One version represented the modern world in which good food was always available and easy to get. Another version represented what your stomach might experience if you were dieting: long periods with little food, mixed with times where food availability was normal. How might the best strategies for winning in these different games be similar or different?
The researchers found that players with winning strategies foraged for food more often when food was scarce, just like our Dakar racer did with gasoline. Additionally, when they were near starvation, they also foraged more (not too surprising).
However, things were different in the version of that game that mimicked human dieting. During the periods of little food (similar to when people diet), every player’s energy stores (fat) naturally went down. But once food became plentiful again (after a diet ends), the amount of food that the successful players ate skyrocketed! They ended stockpiling even more fat than the players in the version of the game where food was super abundant. The players in the dieting game were twice as motivated to add more fat.
Due to the results of their game, the scientists have shown that yo-yo dieting isn’t necessarily because of something “broken” in modern humans. Weirdly enough, yo-yo dieting could be the result of our bodies being good at keeping us alive. Our attempts to diet send misleading information to our bodies, causing us to pack on the pounds to deal with the scarce food conditions.
Just like participants in a long-distance car race who make decisions to fill up on fuel based off their surroundings, our bodies may be making decisions to gain fat based on how we diet. Knowing this could allow scientists and doctors to better treat obesity and design better ways for us to lose weight.

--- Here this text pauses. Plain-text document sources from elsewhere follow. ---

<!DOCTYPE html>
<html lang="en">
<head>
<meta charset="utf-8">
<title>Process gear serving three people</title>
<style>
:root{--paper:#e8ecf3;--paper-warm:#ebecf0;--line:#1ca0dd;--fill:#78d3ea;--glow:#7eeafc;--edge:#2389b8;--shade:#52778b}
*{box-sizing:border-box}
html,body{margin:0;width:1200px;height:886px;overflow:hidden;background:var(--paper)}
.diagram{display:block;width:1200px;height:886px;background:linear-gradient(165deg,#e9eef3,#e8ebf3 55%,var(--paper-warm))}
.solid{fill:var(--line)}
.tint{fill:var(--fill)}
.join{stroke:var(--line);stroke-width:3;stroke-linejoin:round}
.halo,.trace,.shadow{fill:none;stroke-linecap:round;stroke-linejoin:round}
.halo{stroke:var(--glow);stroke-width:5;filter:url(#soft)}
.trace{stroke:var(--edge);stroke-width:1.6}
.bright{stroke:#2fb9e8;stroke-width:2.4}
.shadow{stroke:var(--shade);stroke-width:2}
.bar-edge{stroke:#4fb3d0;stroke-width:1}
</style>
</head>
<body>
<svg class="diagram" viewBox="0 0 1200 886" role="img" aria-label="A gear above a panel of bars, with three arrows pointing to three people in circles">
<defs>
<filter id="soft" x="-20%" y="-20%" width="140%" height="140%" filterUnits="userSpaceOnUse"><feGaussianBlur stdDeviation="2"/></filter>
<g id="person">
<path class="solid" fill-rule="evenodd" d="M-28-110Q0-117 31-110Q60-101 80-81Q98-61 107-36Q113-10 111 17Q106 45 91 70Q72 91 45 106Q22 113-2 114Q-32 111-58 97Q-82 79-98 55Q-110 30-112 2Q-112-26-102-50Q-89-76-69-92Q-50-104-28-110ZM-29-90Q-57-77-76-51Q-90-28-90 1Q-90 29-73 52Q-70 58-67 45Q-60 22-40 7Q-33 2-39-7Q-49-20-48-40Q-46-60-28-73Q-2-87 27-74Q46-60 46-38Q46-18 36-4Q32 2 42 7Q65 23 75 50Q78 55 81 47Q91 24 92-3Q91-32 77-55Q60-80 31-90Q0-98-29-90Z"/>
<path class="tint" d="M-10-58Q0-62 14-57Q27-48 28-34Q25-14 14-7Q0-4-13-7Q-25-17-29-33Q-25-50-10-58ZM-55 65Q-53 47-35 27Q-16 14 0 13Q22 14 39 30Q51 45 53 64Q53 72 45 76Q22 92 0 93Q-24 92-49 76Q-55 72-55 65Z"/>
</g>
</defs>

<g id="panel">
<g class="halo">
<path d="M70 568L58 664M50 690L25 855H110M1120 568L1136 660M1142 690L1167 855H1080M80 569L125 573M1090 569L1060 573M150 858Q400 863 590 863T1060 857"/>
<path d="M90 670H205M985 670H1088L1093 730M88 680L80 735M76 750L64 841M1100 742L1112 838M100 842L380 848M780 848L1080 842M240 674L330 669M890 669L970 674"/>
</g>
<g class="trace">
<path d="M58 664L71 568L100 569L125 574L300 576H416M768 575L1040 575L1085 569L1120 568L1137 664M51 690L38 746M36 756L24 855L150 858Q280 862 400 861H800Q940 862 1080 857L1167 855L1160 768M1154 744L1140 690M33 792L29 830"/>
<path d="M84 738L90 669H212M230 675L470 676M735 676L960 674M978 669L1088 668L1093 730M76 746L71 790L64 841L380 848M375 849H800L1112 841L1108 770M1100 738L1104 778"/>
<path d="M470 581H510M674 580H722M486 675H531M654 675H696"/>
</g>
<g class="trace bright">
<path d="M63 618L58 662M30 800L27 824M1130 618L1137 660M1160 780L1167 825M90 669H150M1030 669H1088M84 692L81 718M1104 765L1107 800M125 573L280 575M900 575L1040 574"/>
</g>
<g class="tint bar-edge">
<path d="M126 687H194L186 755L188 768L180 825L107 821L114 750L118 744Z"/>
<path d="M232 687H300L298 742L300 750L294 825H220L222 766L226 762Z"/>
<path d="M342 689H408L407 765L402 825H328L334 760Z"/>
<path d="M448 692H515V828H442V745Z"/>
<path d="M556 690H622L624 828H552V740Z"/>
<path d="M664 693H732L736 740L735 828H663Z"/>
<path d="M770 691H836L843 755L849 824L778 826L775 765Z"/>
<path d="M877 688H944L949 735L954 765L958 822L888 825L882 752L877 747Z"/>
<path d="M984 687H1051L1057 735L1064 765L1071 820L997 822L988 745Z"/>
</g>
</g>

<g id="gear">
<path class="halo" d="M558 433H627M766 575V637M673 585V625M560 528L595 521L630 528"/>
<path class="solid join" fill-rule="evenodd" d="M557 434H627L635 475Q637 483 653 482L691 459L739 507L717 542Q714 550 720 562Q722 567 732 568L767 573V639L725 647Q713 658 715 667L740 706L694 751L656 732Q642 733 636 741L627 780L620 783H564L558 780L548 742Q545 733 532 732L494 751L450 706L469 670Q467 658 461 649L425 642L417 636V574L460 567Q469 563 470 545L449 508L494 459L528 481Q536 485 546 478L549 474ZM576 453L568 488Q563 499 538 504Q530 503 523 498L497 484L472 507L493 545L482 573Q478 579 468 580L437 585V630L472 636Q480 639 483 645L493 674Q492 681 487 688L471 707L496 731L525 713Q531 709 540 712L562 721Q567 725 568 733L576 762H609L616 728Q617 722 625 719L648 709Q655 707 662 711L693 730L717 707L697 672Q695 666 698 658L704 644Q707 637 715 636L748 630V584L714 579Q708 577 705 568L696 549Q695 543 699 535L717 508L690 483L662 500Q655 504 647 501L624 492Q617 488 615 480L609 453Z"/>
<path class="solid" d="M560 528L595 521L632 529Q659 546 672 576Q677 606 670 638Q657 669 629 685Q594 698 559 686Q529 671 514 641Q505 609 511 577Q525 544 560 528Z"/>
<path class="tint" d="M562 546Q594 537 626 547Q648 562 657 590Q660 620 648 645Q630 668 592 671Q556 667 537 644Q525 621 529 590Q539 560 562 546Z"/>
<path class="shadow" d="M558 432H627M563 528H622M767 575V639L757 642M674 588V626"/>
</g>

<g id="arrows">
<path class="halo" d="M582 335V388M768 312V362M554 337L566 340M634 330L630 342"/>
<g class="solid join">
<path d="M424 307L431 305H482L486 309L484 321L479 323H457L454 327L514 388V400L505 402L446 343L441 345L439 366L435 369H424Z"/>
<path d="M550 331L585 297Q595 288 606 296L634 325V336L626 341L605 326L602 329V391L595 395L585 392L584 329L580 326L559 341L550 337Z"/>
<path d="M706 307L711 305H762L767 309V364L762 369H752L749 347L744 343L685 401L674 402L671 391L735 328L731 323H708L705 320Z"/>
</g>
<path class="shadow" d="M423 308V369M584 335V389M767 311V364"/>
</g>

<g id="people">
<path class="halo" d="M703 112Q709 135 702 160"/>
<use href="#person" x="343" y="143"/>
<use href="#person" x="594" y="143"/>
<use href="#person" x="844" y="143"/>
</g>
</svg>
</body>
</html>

EvMed Edits are sponsored by ASU's Center for Evolution and Medicine.
Additional images via Wikimedia Commons. Adipocytes by Falty14.
Andrew Burchill. (2017, July 07). A Game of Strategy and Fat. ASU - Ask A Biologist. Retrieved from https://askabiologist.asu.edu/evmed-edit/diet-and-evolution
Andrew Burchill. "A Game of Strategy and Fat". ASU - Ask A Biologist. 07 July, 2017. https://askabiologist.asu.edu/evmed-edit/diet-and-evolution
Andrew Burchill. "A Game of Strategy and Fat". ASU - Ask A Biologist. 07 Jul 2017. ASU - Ask A Biologist, Web. . https://askabiologist.asu.edu/evmed-edit/diet-and-evolution
Our bodies have special cells called adipocytes that store fat in semi-liquid droplets. How might our bodies have evolved to promote the storage of fat?